Task to complete:
Among the records that follow, find each line holding the word "text" and copy it.

(Collected data)
________________________________________

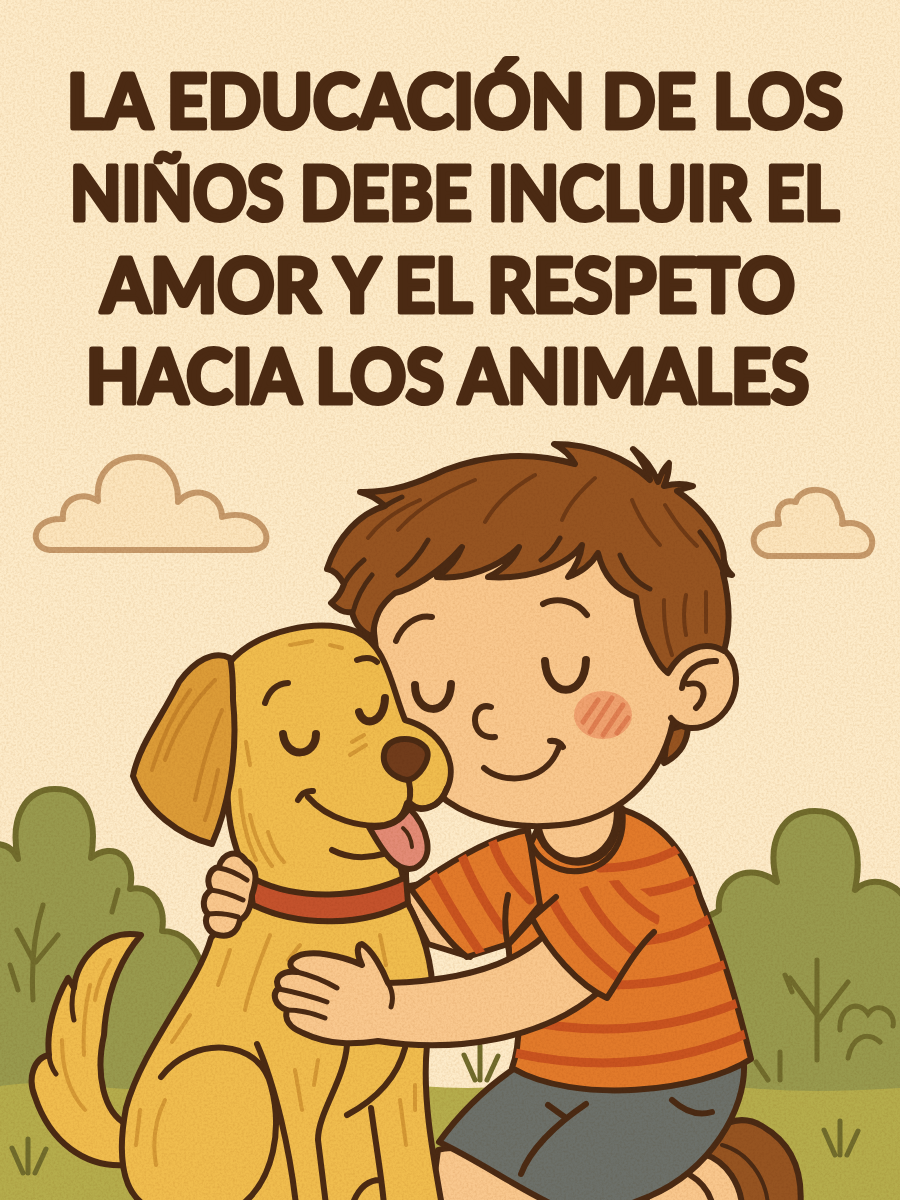
<!DOCTYPE html>
<html lang="es">
<head>
<meta charset="utf-8">
<title>Amor y respeto hacia los animales</title>
<style>
:root{--paper:#fdebc9;--ink:#4b2a13;--skin:#f9c88e;--skin-shade:#eeb072;--hair:#965421;--hair-dark:#6f3a15;--fur:#f0bd4e;--fur-dark:#dc9c37;--fur-line:#d59a35;--shirt:#e27a2a;--stripe:#c9531f;--shorts:#6c706a;--collar:#c4522c;--tongue:#e38b76;--bush:#989a4e;--bush-line:#716c2c;--grass:#b5ad4c;--cloud:#fce5bd;--cloud-line:#c69a6b}
*{margin:0;padding:0;box-sizing:border-box}
body{width:900px;height:1200px;overflow:hidden;background:var(--paper)}
.poster{position:relative;width:900px;height:1200px;overflow:hidden;background:var(--paper)}
.poster svg{position:absolute;left:0;top:0;display:block}
.message text{font:700 74px Lato,"Open Sans",sans-serif;fill:var(--ink);stroke:var(--ink);stroke-width:5;stroke-linejoin:round}
.outlined{stroke:var(--ink);stroke-width:6;stroke-linecap:round;stroke-linejoin:round}
.line{fill:none}
.skin{fill:var(--skin)}.hair{fill:var(--hair)}.fur{fill:var(--fur)}.fur-dark{fill:var(--fur-dark)}
.shirt{fill:var(--shirt)}.shorts{fill:var(--shorts)}.collar{fill:var(--collar)}.tongue{fill:var(--tongue)}.ink{fill:var(--ink)}
.stripes{fill:none;stroke:var(--stripe);stroke-width:9;stroke-linecap:round}
.clouds{fill:var(--cloud);stroke:var(--cloud-line);stroke-width:6;stroke-linejoin:round}
.bushes{fill:var(--bush);stroke:var(--bush-line);stroke-width:6;stroke-linejoin:round}
.twigs{fill:none;stroke:var(--bush-line);stroke-width:5;stroke-linecap:round}
.fur-marks{fill:none;stroke:var(--fur-line);stroke-width:4;stroke-linecap:round}
.hair-marks{fill:none;stroke:var(--hair-dark);stroke-width:4;stroke-linecap:round}
.grain{mix-blend-mode:multiply;opacity:.3}
</style>
</head>
<body>
<main class="poster">
<svg class="scene" width="900" height="1200" viewBox="0 0 900 1200" role="img" aria-label="Un niño abraza a su perro en un parque">
<defs>
<clipPath id="torso-clip"><path d="M537 830C550 878 625 875 617 808C662 820 688 855 700 897C722 950 738 1005 751 1059C700 1092 575 1105 512 1068C522 1040 520 1000 510 965L505 900Z"/></clipPath>
<clipPath id="far-sleeve-clip"><path d="M411 889C445 865 490 836 528 830L540 905L508 944L467 957C447 942 430 915 411 889Z"/></clipPath>
<clipPath id="near-sleeve-clip"><path d="M532 918C560 893 590 882 618 880C655 890 668 915 654 932C635 950 622 975 607 998C578 985 548 950 532 918Z"/></clipPath>
<g id="tuft"><path d="M-16-25L-5 0M0-34V0M18-24L7 0"/></g>
<filter id="paper-grain" x="0" y="0" width="100%" height="100%"><feTurbulence type="fractalNoise" baseFrequency=".45" numOctaves="3" seed="4"/><feColorMatrix values="0 0 0 0 .62  0 0 0 0 .42  0 0 0 0 .2  1.6 0 0 0 -.6"/></filter>
</defs>

<g class="clouds">
<path d="M50 550C28 548 31 517 63 519C61 500 80 490 98 501C95 472 113 457 138 457C163 457 179 474 178 502C195 483 222 495 222 517C252 508 272 530 265 544Q261 550 248 550Z"/>
<path d="M768 556C746 552 749 521 779 524C774 506 784 499 796 502C799 486 835 484 838 507C842 513 843 519 842 524C865 518 880 540 868 553Q864 556 856 556Z"/>
</g>

<g class="bushes">
<path d="M-8 844C6 843 14 850 18 859C9 817 26 789 55 789C86 789 98 817 91 858C113 841 137 856 130 889C154 884 166 907 162 931C184 931 196 948 202 965L240 1110H-8Z"/>
<path d="M690 930C700 915 710 918 719 910C716 879 748 860 777 882C766 842 782 811 815 811C850 811 864 845 855 890C872 874 900 883 908 905V1110H690Z"/>
</g>
<path d="M0 1086Q40 1080 90 1086T200 1088L420 1086Q470 1090 510 1086L750 1088Q810 1094 900 1088V1200H0Z" fill="var(--grass)"/>
<g class="twigs">
<path d="M43 905Q30 945 33 1000M33 960L17 930M36 962L58 935M10 965L18 990M118 890L112 912M817 960V1060M817 1015L790 978M817 1022L848 982M785 975L792 992M840 1030C838 1008 858 998 868 1014C878 1000 896 1012 893 1026M848 1058C852 1038 866 1030 880 1042M756 1062L768 1080M780 1052V1080"/>
<use href="#tuft" x="28" y="1173"/><use href="#tuft" x="840" y="1155"/><use href="#tuft" x="480" y="1080"/>
</g>

<g class="boy outlined">
<path class="hair" d="M698 1155C712 1122 740 1113 762 1126C790 1142 804 1170 800 1210H738Z"/>
<path class="line" d="M722 1145C748 1152 766 1178 768 1205" stroke-width="4"/>
<path class="skin" d="M640 1205C660 1185 685 1160 704 1154C728 1162 740 1185 742 1205Z"/>
<path class="line" d="M690 1175Q707 1185 712 1203"/>
<path class="skin" d="M438 1150C470 1140 530 1170 560 1210H430Z"/>
<path class="shorts" d="M439 1142C462 1110 490 1085 515 1068L744 1064C746 1110 710 1170 650 1196L625 1206H556C520 1190 478 1160 439 1142Z"/>
<path class="line" d="M586 1104C555 1125 530 1150 521 1174M548 1105L566 1118M672 1100Q692 1118 712 1112"/>
<path class="skin" d="M400 888L420 884L470 957L428 944Z"/>
<path class="shirt" d="M537 830C550 878 625 875 617 808C662 820 688 855 700 897C722 950 738 1005 751 1059C700 1092 575 1105 512 1068C522 1040 520 1000 510 965L505 900Z"/>
<g class="stripes" clip-path="url(#torso-clip)"><path d="M600 868Q650 868 690 842M625 895Q670 892 705 875M630 942Q680 940 715 915M612 985Q680 985 735 960M520 1020Q640 1045 745 1000M510 1052Q640 1082 755 1030"/></g>
<path class="shirt" d="M411 889C445 865 490 836 528 830L540 905L508 944L467 957C447 942 430 915 411 889Z"/>
<g class="stripes" clip-path="url(#far-sleeve-clip)"><path d="M432 872Q448 905 482 955M462 856Q475 890 503 930M492 840Q502 872 530 900"/></g>
<path class="line" d="M508 895Q502 920 509 950M534 917L508 945"/>
<path class="skin" d="M538 822C544 880 626 872 616 800Z"/>
<path class="line" d="M527 830C536 890 632 886 622 808"/>
<path class="hair" d="M668 730L688 724C688 742 680 755 664 763Z"/>
<path class="skin" d="M372 600C375 690 400 765 447 801C478 823 520 829 560 825C615 820 660 783 673 722L690 600L560 520Z"/>
<path class="skin" d="M664 668C682 638 717 633 732 660C746 692 722 730 690 728Q678 727 671 718"/>
<path class="line" d="M716 661C698 660 684 672 682 688M688 684C706 680 708 697 696 708"/>
<path class="hair" d="M360 492C392 493 418 483 445 470C485 455 530 451 575 464Q568 451 554 444C592 444 626 457 650 480Q645 464 633 449Q650 462 658 482Q662 470 669 463Q669 475 664 486Q680 482 693 486Q684 488 677 491C708 512 724 540 724 560Q726 570 732 575L723 573C730 602 730 630 724 651C705 640 682 648 668 673Q660 667 654 655C642 635 638 615 636 597C615 590 603 574 598 553Q588 570 568 577Q580 562 582 545C568 565 530 580 488 577Q511 566 519 547C500 567 465 580 437 577Q455 565 462 547C440 573 410 590 395 593C380 605 374 617 373 637Q356 630 352 612Q342 614 331 603Q340 596 344 584Q336 570 327 569C337 537 360 513 385 506Q373 495 360 492Z"/>
<path class="line" d="M575 464Q567 462 556 460M385 506Q395 500 402 497M428 540Q415 563 398 575M372 575Q358 592 353 612M344 584Q352 570 364 560M560 538Q552 553 541 560M620 555Q630 580 650 589M700 532Q718 555 724 574" stroke-width="5"/>
<path class="hair-marks" d="M420 500Q385 515 368 538M475 480Q425 500 398 530M535 475Q500 495 485 522M595 478Q570 500 562 520M632 500Q642 525 660 545M665 505Q680 530 697 546M664 600Q663 630 672 655M686 595Q682 615 686 635M706 592V632"/>
<path class="line" d="M396 641C402 625 417 614 432 617M543 604C556 597 576 600 587 615"/>
<g class="line" stroke-width="8"><path d="M415 685C415 716 450 718 451 684M545 661C547 699 585 700 586 660"/></g>
<path class="line" d="M491 707C470 700 468 740 495 737M484 768C503 785 548 784 560 744M550 741Q559 740 563 747"/>
</g>
<g class="cheek"><ellipse cx="603" cy="715" rx="29" ry="24" fill="#f0a270"/><path d="M583 722L598 700M590 732L612 698M603 735L623 705M617 733L628 718" stroke="#e07f52" stroke-width="5" stroke-linecap="round"/></g>

<g class="dog outlined">
<path class="fur" d="M141 935C104 928 76 960 74 988L68 978C55 1000 46 1030 49 1055C34 1058 27 1078 35 1097C50 1142 85 1168 126 1165V1124C104 1112 95 1075 104 1035C106 995 118 962 141 935Z"/>
<path class="line" d="M74 988Q70 1005 74 1020M49 1055Q50 1066 56 1074" stroke-width="5"/>
<path class="fur" d="M255 880C245 905 225 920 211 938C198 985 142 1048 126 1108C118 1150 120 1190 146 1206H442C432 1150 422 1095 427 1045C438 1000 434 950 406 900V870Z"/>
<path class="line" d="M161 1077C192 1035 260 1038 271 1086C283 1130 273 1178 244 1203M257 1044C275 1085 290 1150 296 1205M347 1045C344 1082 318 1112 318 1140L326 1205M347 1115C375 1100 397 1078 405 1048M371 1108C376 1145 382 1180 384 1205M353 1203Q362 1180 380 1180"/>
<path class="fur" d="M230 662C258 630 318 618 355 631C388 645 392 690 405 720C442 730 460 764 446 791C438 811 415 813 407 803C402 822 390 826 382 828C398 850 400 865 404 882C360 905 295 903 255 882C235 860 225 820 228 770Z"/>
<path class="fur-dark" d="M230 658C214 650 195 660 179 682C162 717 139 745 133 776C146 811 180 836 212 844C226 812 239 760 233 700Q233 670 230 658Z"/>
<path class="tongue" d="M369 827C383 852 397 874 415 868C437 858 427 826 409 808C400 823 385 828 369 827Z"/>
<path class="line" d="M403 828Q411 835 412 847" stroke-width="4"/>
<path class="line" d="M308 797C328 820 362 828 385 825C407 820 413 800 409 782M409 802C420 814 440 808 447 788M298 800Q303 790 313 791M332 850Q355 862 383 854"/>
<path d="M384 754C386 737 412 734 425 747C434 757 418 780 407 780C395 778 382 769 384 754Z" fill="#713c1b"/>
<g class="line" stroke-width="8"><path d="M283 734C286 760 316 757 316 734M359 712C363 727 384 725 385 698"/></g>
<path class="line" d="M265 703Q271 684 288 683M357 660Q370 655 377 662"/>
<path class="collar" d="M254 879C298 901 360 899 406 877L408 903C365 926 300 928 253 905Q250 890 254 879Z"/>
</g>
<g class="fur-marks">
<path d="M240 790Q242 830 256 860M250 815Q256 845 272 866M268 832Q274 852 284 862M246 742L250 765M330 645L342 648M290 645L312 641M352 742L364 735M350 755L366 745M270 935Q250 985 245 1010M230 950L218 985M300 945L288 960M380 935L386 965M190 1015L172 1042M140 1110L136 1145M165 1100Q150 1130 156 1165M295 1070L302 1110M318 1060L314 1085M400 1100L406 1145M415 1085V1110M90 985Q82 1020 84 1055M62 1040Q62 1085 85 1110M110 960Q98 980 95 1000"/>
<path d="M215 680Q180 715 165 760M222 710Q205 750 195 800M190 690Q165 725 152 770M218 770Q212 800 205 820" stroke="#c68429"/>
</g>

<g class="embrace outlined">
<path class="skin" d="M252 895C257 880 258 868 246 861C238 848 222 853 219 867C208 869 206 882 211 890C202 896 202 908 208 914C203 922 208 933 218 935C232 938 238 930 240 920C248 916 251 906 252 895Z"/>
<path class="line" d="M219 868Q232 870 247 880M211 890Q226 892 243 900M208 914Q222 912 238 917" stroke-width="5"/>
<path class="skin" d="M545 935C510 968 455 981 388 983C382 968 372 950 362 944C355 945 358 957 362 965C340 955 312 950 298 956C287 961 289 968 297 972C281 970 273 979 279 988C271 994 275 1006 287 1010C284 1020 290 1028 303 1033C330 1046 357 1044 378 1041C455 1053 545 1040 601 990Z"/>
<path class="line" d="M297 972Q318 977 337 988M279 989Q305 994 327 1002M287 1010Q305 1010 325 1018M388 983Q395 995 391 1007" stroke-width="5"/>
<path class="shirt" d="M532 918C560 893 590 882 618 880C655 890 668 915 654 932C635 950 622 975 607 998C578 985 548 950 532 918Z" stroke="none"/>
<g class="stripes" clip-path="url(#near-sleeve-clip)"><path d="M552 900Q575 945 618 978M582 885Q602 925 635 952M612 878Q630 905 658 920"/></g>
<path class="line" d="M556 897L532 918C548 950 578 985 607 998C622 975 635 950 654 932"/>
</g>

<rect class="grain" width="900" height="1200" filter="url(#paper-grain)"/>
</svg>

<h1 class="message">
<svg width="900" height="430" viewBox="0 0 900 430">
<text x="67" y="128" textLength="776" lengthAdjust="spacingAndGlyphs">LA EDUCACIÓN DE LOS</text>
<text x="70" y="220" textLength="769" lengthAdjust="spacingAndGlyphs">NIÑOS DEBE INCLUIR EL</text>
<text x="101" y="312" textLength="694" lengthAdjust="spacingAndGlyphs">AMOR Y EL RESPETO</text>
<text x="86" y="403" textLength="723" lengthAdjust="spacingAndGlyphs">HACIA LOS ANIMALES</text>
</svg>
</h1>
</main>
</body>
</html>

________________________________________

Solution:
.message text{font:700 74px Lato,"Open Sans",sans-serif;fill:var(--ink);stroke:var(--ink);stroke-width:5;stroke-linejoin:round}
<text x="67" y="128" textLength="776" lengthAdjust="spacingAndGlyphs">LA EDUCACIÓN DE LOS</text>
<text x="70" y="220" textLength="769" lengthAdjust="spacingAndGlyphs">NIÑOS DEBE INCLUIR EL</text>
<text x="101" y="312" textLength="694" lengthAdjust="spacingAndGlyphs">AMOR Y EL RESPETO</text>
<text x="86" y="403" textLength="723" lengthAdjust="spacingAndGlyphs">HACIA LOS ANIMALES</text>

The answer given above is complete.